Ted and Ricky meet up for December’s installment of their Top 3 program as the 2018 programming has taken its bows and 2019 waits in the wings. With the closing of the year, Ted and Ricky are taking a moment to do their own in memoriam, discussing people who passed during 2018 and who made, in their own and unique ways, great contributions to the entertainment world.
Ted begins his list with the Italian filmmaker Ermanno Olmi, who directed films that would appear to many to fit squarely within the Italian Neorealist movement; however, Olmi himself claimed that he was trying to make something unique from that style. Regardless of how he is categorized, his films received accolades throughout his lifetime, including a Palme d’Or win for his The Tree of Wooden Clogs in 1978. Next on Ted’s list is Neil Simon, the prolific and bankable writer for stage and screen whose works set the tone for relationship dramedies that felt the friction and constraint of urban living. (A particular favorite there for Ted would be The Heartbreak Kid from 1972.) Ted closes his list with Robby Müller, a cinematographer who popped up on fascinating sets and contributed greatly to the works of very different directors, including the works of Wim Wenders (Paris, Texas), Jim Jarmusch (Mystery Train), and Lars Von Trier (Breaking the Waves).
Ermanno Olmi (1931–2018)
Neil Simon (1927–2018)
Robby Müller (1940–2018)
Ricky begins his list with narrator/background actor/magician/historian Ricky Jay, whose own prowess in writing and the arcane attracted him to directors like Paul Thomas Anderson and David Mamet. Jay also was a renowned sleight of hand magician who delivered grandiloquent stories alongside his prestidigitation that often matched the styles of the films in which he was cast. Ricky then discusses Nicolas Roeg, who began as a cinematographer working with the likes of David Lean before transitioning to trippier fare, including Performance with Mick Jagger, The Man Who Fell to Earth with David Bowie, and an adaptation of Roald Dahl’s The Witches, which will be playing in the Professor Pfinklepfunder series next semester. Lastly, Ricky discusses the work of Mark Tenser, who built up Crown International Pictures, a grindhouse producing films that both served as a zeitgeist collection pond (as grindhouses do) while also defining the look, feel, and audiences for B-films of the 1970s and 1980s.

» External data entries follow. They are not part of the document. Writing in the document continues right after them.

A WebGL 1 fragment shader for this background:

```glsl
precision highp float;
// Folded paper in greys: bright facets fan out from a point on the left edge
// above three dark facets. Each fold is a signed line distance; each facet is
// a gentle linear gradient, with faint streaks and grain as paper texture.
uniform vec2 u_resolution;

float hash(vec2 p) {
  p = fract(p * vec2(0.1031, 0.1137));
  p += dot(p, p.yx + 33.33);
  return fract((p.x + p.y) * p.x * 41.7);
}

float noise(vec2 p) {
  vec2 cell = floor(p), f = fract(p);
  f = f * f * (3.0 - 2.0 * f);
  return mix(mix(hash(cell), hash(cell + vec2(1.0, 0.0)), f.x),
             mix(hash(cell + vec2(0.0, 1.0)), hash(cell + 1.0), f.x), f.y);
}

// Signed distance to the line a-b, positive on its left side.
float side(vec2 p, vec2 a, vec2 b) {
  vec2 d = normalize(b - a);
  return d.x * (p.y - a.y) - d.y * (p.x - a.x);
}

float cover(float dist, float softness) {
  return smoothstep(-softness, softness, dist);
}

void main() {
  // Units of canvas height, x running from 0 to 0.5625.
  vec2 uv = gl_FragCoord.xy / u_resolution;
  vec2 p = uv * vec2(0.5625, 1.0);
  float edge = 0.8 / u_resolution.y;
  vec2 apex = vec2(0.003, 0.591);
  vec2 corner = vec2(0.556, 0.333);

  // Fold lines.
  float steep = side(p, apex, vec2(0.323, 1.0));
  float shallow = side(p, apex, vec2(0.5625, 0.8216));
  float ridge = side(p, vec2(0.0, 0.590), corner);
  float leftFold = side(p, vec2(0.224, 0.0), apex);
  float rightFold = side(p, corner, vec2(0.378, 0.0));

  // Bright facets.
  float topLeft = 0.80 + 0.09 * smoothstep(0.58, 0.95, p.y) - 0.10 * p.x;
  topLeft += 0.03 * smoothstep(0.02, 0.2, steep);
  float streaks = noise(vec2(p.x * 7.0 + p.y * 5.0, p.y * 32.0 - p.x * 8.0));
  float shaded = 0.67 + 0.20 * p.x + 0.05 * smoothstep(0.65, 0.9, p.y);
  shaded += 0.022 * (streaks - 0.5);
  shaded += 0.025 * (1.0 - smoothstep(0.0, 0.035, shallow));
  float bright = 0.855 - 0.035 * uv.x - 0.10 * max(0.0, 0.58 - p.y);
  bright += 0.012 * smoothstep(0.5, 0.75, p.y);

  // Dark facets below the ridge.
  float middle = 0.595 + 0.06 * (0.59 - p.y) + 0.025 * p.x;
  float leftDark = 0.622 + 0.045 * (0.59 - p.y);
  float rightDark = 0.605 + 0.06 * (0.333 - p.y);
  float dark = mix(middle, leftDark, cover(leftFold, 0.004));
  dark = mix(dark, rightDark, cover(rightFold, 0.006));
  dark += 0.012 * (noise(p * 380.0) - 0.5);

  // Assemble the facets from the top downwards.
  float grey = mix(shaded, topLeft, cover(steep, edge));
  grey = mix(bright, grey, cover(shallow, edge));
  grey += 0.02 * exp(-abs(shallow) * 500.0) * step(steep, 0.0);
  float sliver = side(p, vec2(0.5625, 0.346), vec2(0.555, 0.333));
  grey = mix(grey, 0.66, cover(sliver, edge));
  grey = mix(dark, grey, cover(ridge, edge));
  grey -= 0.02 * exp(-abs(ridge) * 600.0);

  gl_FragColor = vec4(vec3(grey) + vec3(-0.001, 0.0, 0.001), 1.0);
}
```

With that, we look forward to 2019 and the many exciting films, directors, guest lecturers, and events happening in the Browning Cinema next year.
Ricky Jay (1946–2018)
Nicolas Roeg (1928–2018)
Mark Tenser (1920–2018)
THE TOP THREE: 2018 MEMORIAM OF GREATNESS
Establishing Shot Podcast